weakness and excessive emotion. I don't, at least when I am not depressed. Although
it was more than fifteen years from my diagnosis, I felt I was headed towards
the dark pit of depression in December 2011 and I thought it might be helpful
if I shared my experience. I have put it on the site at DEPRESSION
I am not saying that everyone
can deal with the factors that cause their depression as easily as I have managed
to deal with mine. I have had many years of practice. But I do believe that recognising
that there are issues, recognising that some of these can be dealt with, recognising
that it is not a weakness, recognising that if you can't handle it yourself, you
should get appropriate professional help will get you over the line and back in
the sunshine which is a feature of most of our lives after the shock of diagnosis
and therapy has worn off.
In one of my earlier (pre-prostate cancer) episodes
of depression I was seriously suicidal. My wife Anthea has a way of dealing with
things in fairly plain and simple language. She said to me "If you had a broken
bone you'd go to a doctor. Your mind is broken - go to a doctor and get it fixed."
I did go and I did get it fixed - and more importantly acquired the tools that
helped me deal with my cancer diagnosis years later and, I think, helped me help
of our Yana men recently posted this message on a Mailing List::
I'm getting close to two years post surgery with clean (undetectable) PSA. My
surgery was March 15, 2010 and my next PSA test is January 17. Am I the only one
that at this point still begins to fret about a month before the test? I've heard
it called PSA Anxiety.
Although a well known prostate cancer activist
once took me to task for even mentioning PSA Anxiety, denying there was
such an issue, it is a concern, even among men who have been following
their (low) PSA numbers for years. I do not usually get too anxious myself now
that I have passed my main target survival date of fifteen years, but three years
after diagnosis I wrote a short piece I titled WITHOUT HOPE which I believe sums up the position
fairly well, based on what other prostate cancer men tell me.
One of the
replies on the Mailing List was a person who posts as A.Black, saying:
pretty normal to be concerned. At the same time note that even if you experience
PSA progression it does not automatically mean that you will also experience recurrence
and even if you experience recurrence it does not automatically mean that you
will experience metastasis and even if you experience metastasis something else

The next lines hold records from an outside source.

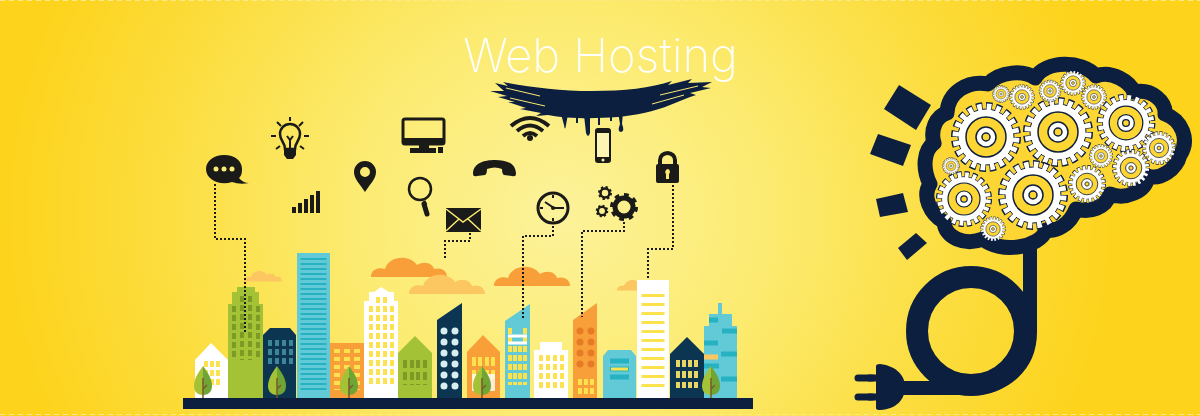
<!DOCTYPE html>
<html lang="en">
<head>
<meta charset="utf-8">
<title>Web Hosting</title>
<style>
:root{--navy:#0d1f3f;--deep:#0b3550;--ink:#1a1a18;--sun:#fdd31b;--glow:#fcf29a;--white:#fff;--green:#a4c236;--leaf:#6fa534;--teal:#62c9d6;--aqua:#27b2c4;--orange:#f99f3a;--peach:#fcc661;--pane:#fbe24e}
*{margin:0;padding:0;box-sizing:border-box}
html,body{width:1200px;height:416px;overflow:hidden}
.banner{position:relative;width:1200px;height:416px;background:radial-gradient(ellipse 560px 520px at 560px 215px,var(--glow) 0%,#fceb70 38%,#fcdd3e 72%,var(--sun) 100%)}
.scene{position:absolute;left:0;top:0;display:block}
.title{position:absolute;left:400px;top:25px;width:401px;text-align:center;font:200 47px/60px Inter,"Liberation Sans",sans-serif;color:var(--white);white-space:nowrap}
.navy{fill:var(--navy)}.deep{fill:var(--deep)}.white{fill:var(--white)}.green{fill:var(--green)}.teal{fill:var(--teal)}.orange{fill:var(--orange)}.peach{fill:var(--peach)}
.icons{fill:var(--ink)}
.line{fill:none;stroke:var(--ink);stroke-width:3}
.wires{fill:none;stroke:var(--ink);stroke-width:2;stroke-dasharray:2 2}
.panes{fill:none;stroke:var(--pane);stroke-width:4;stroke-dasharray:6 3}
.dots{fill:none;stroke-width:7;stroke-linecap:round;stroke-dasharray:0 11}
.cord{fill:none;stroke:var(--navy)}
.edge{stroke:#fbe98a;stroke-width:1;stroke-dasharray:5 4}
</style>
</head>
<body>
<main class="banner">
<svg class="scene" width="1200" height="416" viewBox="0 0 1200 416" aria-hidden="true">
<defs>
<g id="gear">
<circle r="30" fill="none" stroke="#0d1f3f" stroke-width="10" pathLength="100" stroke-dasharray="3.2 1.8"/>
<circle r="29.5" fill="none" stroke="#fff" stroke-width="8" pathLength="100" stroke-dasharray="2.4 2.6" stroke-dashoffset="-.4"/>
<circle r="28" fill="#fff" stroke="#0d1f3f" stroke-width="1"/>
<circle r="28" fill="none" stroke="#fff" stroke-width="4" pathLength="100" stroke-dasharray="2.4 2.6" stroke-dashoffset="-.4"/>
<circle r="20" fill="#fdd633" stroke="#0d1f3f" stroke-width="1.5"/>
<circle r="10" fill="#fff" stroke="#0d1f3f" stroke-width="1.5"/>
<circle r="4" fill="#fdd633" stroke="#0d1f3f" stroke-width="1.5"/>
</g>
<g id="cog" fill="none" stroke="#1a1a18">
<circle r="9" stroke-width="5"/>
<circle r="12" stroke-width="4" pathLength="80" stroke-dasharray="5 5"/>
</g>
<g id="tree">
<path d="M0-32C-6-24-9-18-9-12C-9-6-5-3 0-3Z" fill="#a4c236"/>
<path d="M0-32C6-24 9-18 9-12C9-6 5-3 0-3Z" fill="#6fa534"/>
<path d="M0-20V0M0-9L4-13" stroke="#7b5a2b" stroke-width="1.5"/>
</g>
<path id="cloud" d="M0 19C0 11 8 9 14 11C18-2 38-4 46 7C54 2 62 6 63 11C71 9 76 13 76 19Z"/>
</defs>

<path class="edge" d="M0 .5H1200M0 414.500H1200"/>

<g id="brush-stroke" class="navy">
<path d="M495 83L508 86L503 82C530 87 560 91 592 91C625 91 650 88 672 81L668 85L692 79L688 83L712 82L702 87L711 88L690 93L696 95C678 101 664 109 644 113C616 119 574 120 548 115L536 116L541 113L520 109L526 108L508 102L515 102L498 97L507 96L490 91L504 91Z"/>
<path d="M561 114L564 125Q565 132 566 125L568 114ZM576 115V123H578V115ZM584 115L586 133Q588 139 590 133L590 115ZM598 115V125H600V115ZM610 113V121H612V113ZM618 112L620 124Q617 132 621 132Q625 131 622 124L623 112Z"/>
<path d="M506 88L540 96M510 98L545 106M660 95L698 86M652 104L684 95" fill="none" stroke="#fbea72"/>
</g>

<g id="clouds">
<use href="#cloud" class="orange" x="371" y="258"/>
<use href="#cloud" class="peach" x="409" y="275"/>
<use href="#cloud" class="orange" x="494" y="267"/>
<use href="#cloud" class="peach" transform="translate(244 271) scale(.5 .55)"/>
<use href="#cloud" class="peach" transform="translate(617 280) scale(.5 .55)"/>
</g>

<g id="city">
<path class="white" d="M195 398V360L211 343L228 360V398Z"/>
<path class="panes" d="M206 361V385M212 361V385M218 361V385"/>
<path class="green" d="M228 398V304H232V292H237V287H255V292H259V304H263V398Z"/>
<path class="panes" style="stroke:#7d9a25" d="M234 306V360M242 296V360M250 296V360M258 306V360"/>
<path class="deep" d="M263 398V335L270 328H290L296 335V398Z"/>
<path class="panes" style="stroke:#3f8599" d="M270 340V367M277 340V367M284 340V367M291 340V367"/>
<rect class="teal" x="297" y="253" width="33" height="145"/>
<path d="M313.500 258V393" fill="none" stroke="#27b2c4" stroke-width="26" stroke-dasharray="2 3"/>
<rect class="orange" x="330" y="343" width="34" height="55"/>
<path class="panes" style="stroke-width:6;stroke-dasharray:4 4" d="M337 349V390M347 349V390M357 349V390"/>
<path class="white" d="M364 398V301H369V292H374L381 287L389 292H394V301H398V398Z"/>
<path class="panes" d="M371 306V385M378 297V385M385 297V385M392 306V385"/>
<path class="green" d="M398 398V353L415 336L432 353V398Z"/>
<path class="panes" style="stroke:#7d9a25;stroke-dasharray:8 4" d="M405 360V385M412 360V385M418 360V385M425 360V385"/>
<path class="deep" d="M437 398V320L462 303V398Z"/>
<path class="dots" stroke="#d8eef0" d="M444 331V390M455 331V390"/>
<path class="orange" d="M467 398V352L483 335L500 352V398Z"/>
<path class="panes" style="stroke-dasharray:9 4" d="M474 357V383M480 357V383M487 357V383M493 357V383"/>
<path class="white" d="M472 374H495V391H472Z" opacity=".8"/>
<path class="teal" d="M505 398V321L530 304V398Z"/>
<path class="panes" d="M510 328V385M515 346V385M520 346V385M525 328V385"/>
<path d="M508 336H527M508 343H527" stroke="#fff" stroke-width="3"/>
<path class="white" d="M534 398V350H540V342H562V350H568V398Z"/>
<path class="panes" d="M541 355V388M548 355V388M555 355V388M562 355V388"/>
<path class="orange" d="M573 398V320L597 303V398Z"/>
<path class="dots" stroke="#e57b24" d="M580 331V375M591 331V375"/>
<path class="panes" d="M580 379V394M586 379V394M592 379V394"/>
<path class="teal" d="M603 398V356L608 350H631L636 356V398Z"/>
<path d="M610 361H629M610 369H629M610 377H629" stroke="#27b2c4" stroke-width="5"/>
<path d="M611 369H628" stroke="#fbe24e" stroke-width="3"/>
<rect class="white" x="637" y="280" width="32" height="118"/>
<path d="M653 294V388" fill="none" stroke="#fbe24e" stroke-width="23" stroke-dasharray="3 6"/>
<path class="deep" d="M670 398V354L687 337L704 354V398Z"/>
<path class="panes" style="stroke:#e9d567;stroke-dasharray:7 4" d="M678 360V388M684 360V388M690 360V388M696 360V388"/>
<path class="teal" d="M704 398V326H709V314H718V303H722V314H732V326H737V398Z"/>
<path d="M709 320H718M722 331H737M704 343H718M721 354H737M704 366H719M721 379H737" stroke="#27b2c4" stroke-width="5"/>
<path d="M704 357H718" stroke="#fcc661" stroke-width="5"/>
<rect class="navy" x="183" y="398" width="570" height="11"/>
<use href="#tree" x="203" y="398"/><use href="#tree" x="277" y="398"/><use href="#tree" x="349" y="398"/><use href="#tree" x="482" y="398"/><use href="#tree" x="711" y="398"/>
</g>

<g id="connections" class="wires">
<path d="M215 184V239H245V332"/><path d="M470 233V241H445V259"/><path d="M553 226V236H523V318"/><path d="M624 222V231H582V317"/><path d="M673 185V249H648V280"/>
</g>

<g class="icons">
<g id="icon-chat"><path d="M224 155C235 155 242 161 242 169C242 174 241 176 239 178Q243 183 249 183Q240 185 232 182C220 186 206 180 206 169C206 161 214 155 224 155Z"/><g fill="#fceb70"><circle cx="216" cy="169" r="2.500"/><circle cx="224" cy="169" r="2.500"/><circle cx="232" cy="169" r="2.500"/></g></g>
<g id="icon-bulb"><path class="line" style="stroke-width:2.500" d="M285 149C285 142 280 141 280 134A10 10 0 0 1 300 134C300 141 295 142 295 149Z"/><path d="M284 149H296V155L293 159H287L284 155Z"/><path class="line" style="stroke-width:2" d="M290 117V121M277 122L281 126M303 122L299 126M271 136H276M304 136H309M276 149L280 146M304 149L300 146M287 136L290 140L293 136M290 140V148"/></g>
<path id="icon-signal" d="M292 207H296V213H292ZM298 203H302V213H298ZM304 199H308V213H304ZM310 195H314V213H310ZM316 191H320V213H316Z"/>
<path id="icon-pin" fill-rule="evenodd" d="M365 192C360 184 354 179 354 172A11 11 0 0 1 376 172C376 179 370 184 365 192ZM365 167A5 5 0 1 0 365 177A5 5 0 1 0 365 167Z"/>
<g id="icon-monitor"><rect class="line" x="403" y="119" width="41" height="25" rx="2"/><path d="M419 144H429V148H436V153H410V148H419ZM403 138H444V145H403Z"/><path d="M438 147H443V153H438Z"/></g>
<g id="icon-search"><circle class="line" style="stroke-width:2.500" cx="420" cy="189" r="11"/><path class="line" d="M424 201L426 205"/><path class="line" style="stroke-width:5;stroke-linecap:round" d="M424 204L427 214"/></g>
<g id="icon-mail"><rect x="446" y="208" width="35" height="24"/><path d="M446 209L463 222L481 209M446 231L459 219M481 231L468 219" fill="none" stroke="#fceb70" stroke-width="1.500"/></g>
<path id="icon-phone" d="M473 174C473 163 484 160 495 160C506 160 516 163 516 174Q516 177 512 176L504 175Q502 174 502 169Q495 166 487 169Q487 174 485 175L477 176Q473 177 473 174Z"/>
<g id="icon-wifi"><g class="line" style="stroke-width:4"><path d="M511 126Q530 110 549 126"/><path d="M517 131Q530 120 543 131"/><path d="M523 136Q530 130 537 136"/></g><circle cx="530" cy="138" r="3"/></g>
<g id="icon-mobile"><rect x="595" y="128" width="16" height="35" rx="3"/><rect x="597" y="133" width="12" height="24" fill="#fdf5b4"/><circle cx="603" cy="160" r="1.500" fill="#fdf5b4"/></g>
<g id="icon-lock"><path class="line" style="stroke-width:4" d="M660 165V160A7.500 7 0 0 1 675 160V165"/><rect x="656" y="164" width="23" height="19" rx="2"/><path d="M668 169A3 3 0 0 1 669 174V179H666V174A3 3 0 0 1 668 169Z" fill="#fceb70"/></g>
<g id="icon-clock"><circle class="line" cx="553" cy="208" r="15"/><path class="line" style="stroke-width:2" d="M545 202L554 208H564M553 195V198M553 218V221M540 208H543"/><circle cx="553" cy="208" r="2"/></g>
<g id="icon-settings"><use href="#cog" x="624" y="207"/><use href="#cog" transform="translate(605 193) scale(.5)"/><use href="#cog" transform="translate(602 211) scale(.45)"/></g>
</g>

<g id="brain-plug">
<g class="navy"><path d="M899 85L931 105L916 130L884 109Z"/><path d="M878 134L911 145L903 166L870 154Z"/><path d="M876 199L903 193L908 212L880 217Z"/><path d="M898 248L916 233L927 243L907 260Z"/></g>
<path class="cord" stroke-width="14" d="M1030 245V332C1030 366 1004 388 971 388H898"/>
<circle class="cord" stroke-width="22" cx="971" cy="331" r="54"/>
<path class="navy" d="M876 366Q876 364 880 364C897 366 905 376 905 387C905 399 897 409 880 410Q876 410 876 408Z"/>
<path class="cord" stroke-width="7" stroke-linecap="round" d="M858 378H872M858 397H872"/>
<path class="cord" stroke-width="7" d="M868 378H878M868 397H878"/>
<path fill="#fdd633" stroke="#0d1f3f" stroke-width="15" stroke-linejoin="round" d="M947 113C948 92 968 80 988 84C1000 71 1024 70 1035 78C1046 60 1082 60 1096 76C1112 70 1130 82 1134 92C1152 88 1166 102 1165 114C1182 120 1190 140 1180 155C1176 170 1160 180 1148 176C1146 192 1125 200 1110 194C1106 208 1090 213 1076 209C1070 225 1056 232 1046 230C1040 248 1000 254 983 239C965 246 945 238 944 222C930 214 922 196 930 184C922 168 924 150 934 143C930 130 936 116 947 113Z"/>
<g id="gears">
<use href="#gear" transform="translate(986 137)"/>
<use href="#gear" transform="translate(1058 132)"/>
<use href="#gear" transform="translate(1033 195)"/>
<use href="#gear" transform="translate(1126 123) scale(.84)"/>
<use href="#gear" transform="translate(964 199) scale(.8)"/>
<use href="#gear" transform="translate(1087 184) scale(.54)"/>
<use href="#gear" transform="translate(1131 168) scale(.54)"/>
<use href="#gear" transform="translate(1159 148) scale(.48)"/>
<use href="#gear" transform="translate(1022 97) scale(.36)"/>
<use href="#gear" transform="translate(1050 91) scale(.32)"/>
<use href="#gear" transform="translate(1073 83) scale(.36)"/>
<use href="#gear" transform="translate(1094 97) scale(.36)"/>
<use href="#gear" transform="translate(1101 156) scale(.34)"/>
<use href="#gear" transform="translate(993 229) scale(.36)"/>
<use href="#gear" transform="translate(1001 94) scale(.25)"/>
<use href="#gear" transform="translate(951 166) scale(.25)"/>
</g>
</g>
</svg>
<h1 class="title">Web Hosting</h1>
</main>
</body>
</html>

may get you sooner.
He referred to a page on his website - The Palpable
Prostate which you should add to your Bookmarks. This is an excellent site
for the man who wants to get a better understanding of th complexities of the
disease with many references to scientific papers and studies. The one that A.Black
was specifically referring to was Biochemical PSA Recurrence.
As a personal
observation, based on the updates submitted by Yana men and posts to Mailing Lists,
I believe that there has been some signficant (and unannounced) change to PSA
tests, perhaps by a major manufacturer, perhaps by many. I say that because I
cannot recall any time over the past fifteen years when there have been so many
"upblips" in PSA numbers in men who have had stable results, often for many years.
One pathology lab has admitted that the new tests they are using increases a PSA
count by 'up to fifteen percent' - that's quite a scary jump for some folk. Anyone
with even a twinge of PSA Anxiety should find A.Black's page of interest.
to those of you who sent in updates in response to the last E-Letter. If you're
due for an update and haven't sent one in yet, please just take a few minutes
to go to UP DATE YOUR STORY and send it in. There are
many July 2010 updates outstanding.
The holidays have impacted, as we thought
they would on the development of the YANA-3 project although Mark Freedkin has managed to get some of the
work done despite his other commitments.
It seems likely that the current
target date for system testing - the end of January will be extended to mid-February.
Links - including a FaceBook one
is a new publication from National Comprehensive Cancer Network dealing with prostate
cancer - NCCN
Guidelines for Patients There is a good deal of sound information in this
publication, which is in its second edition.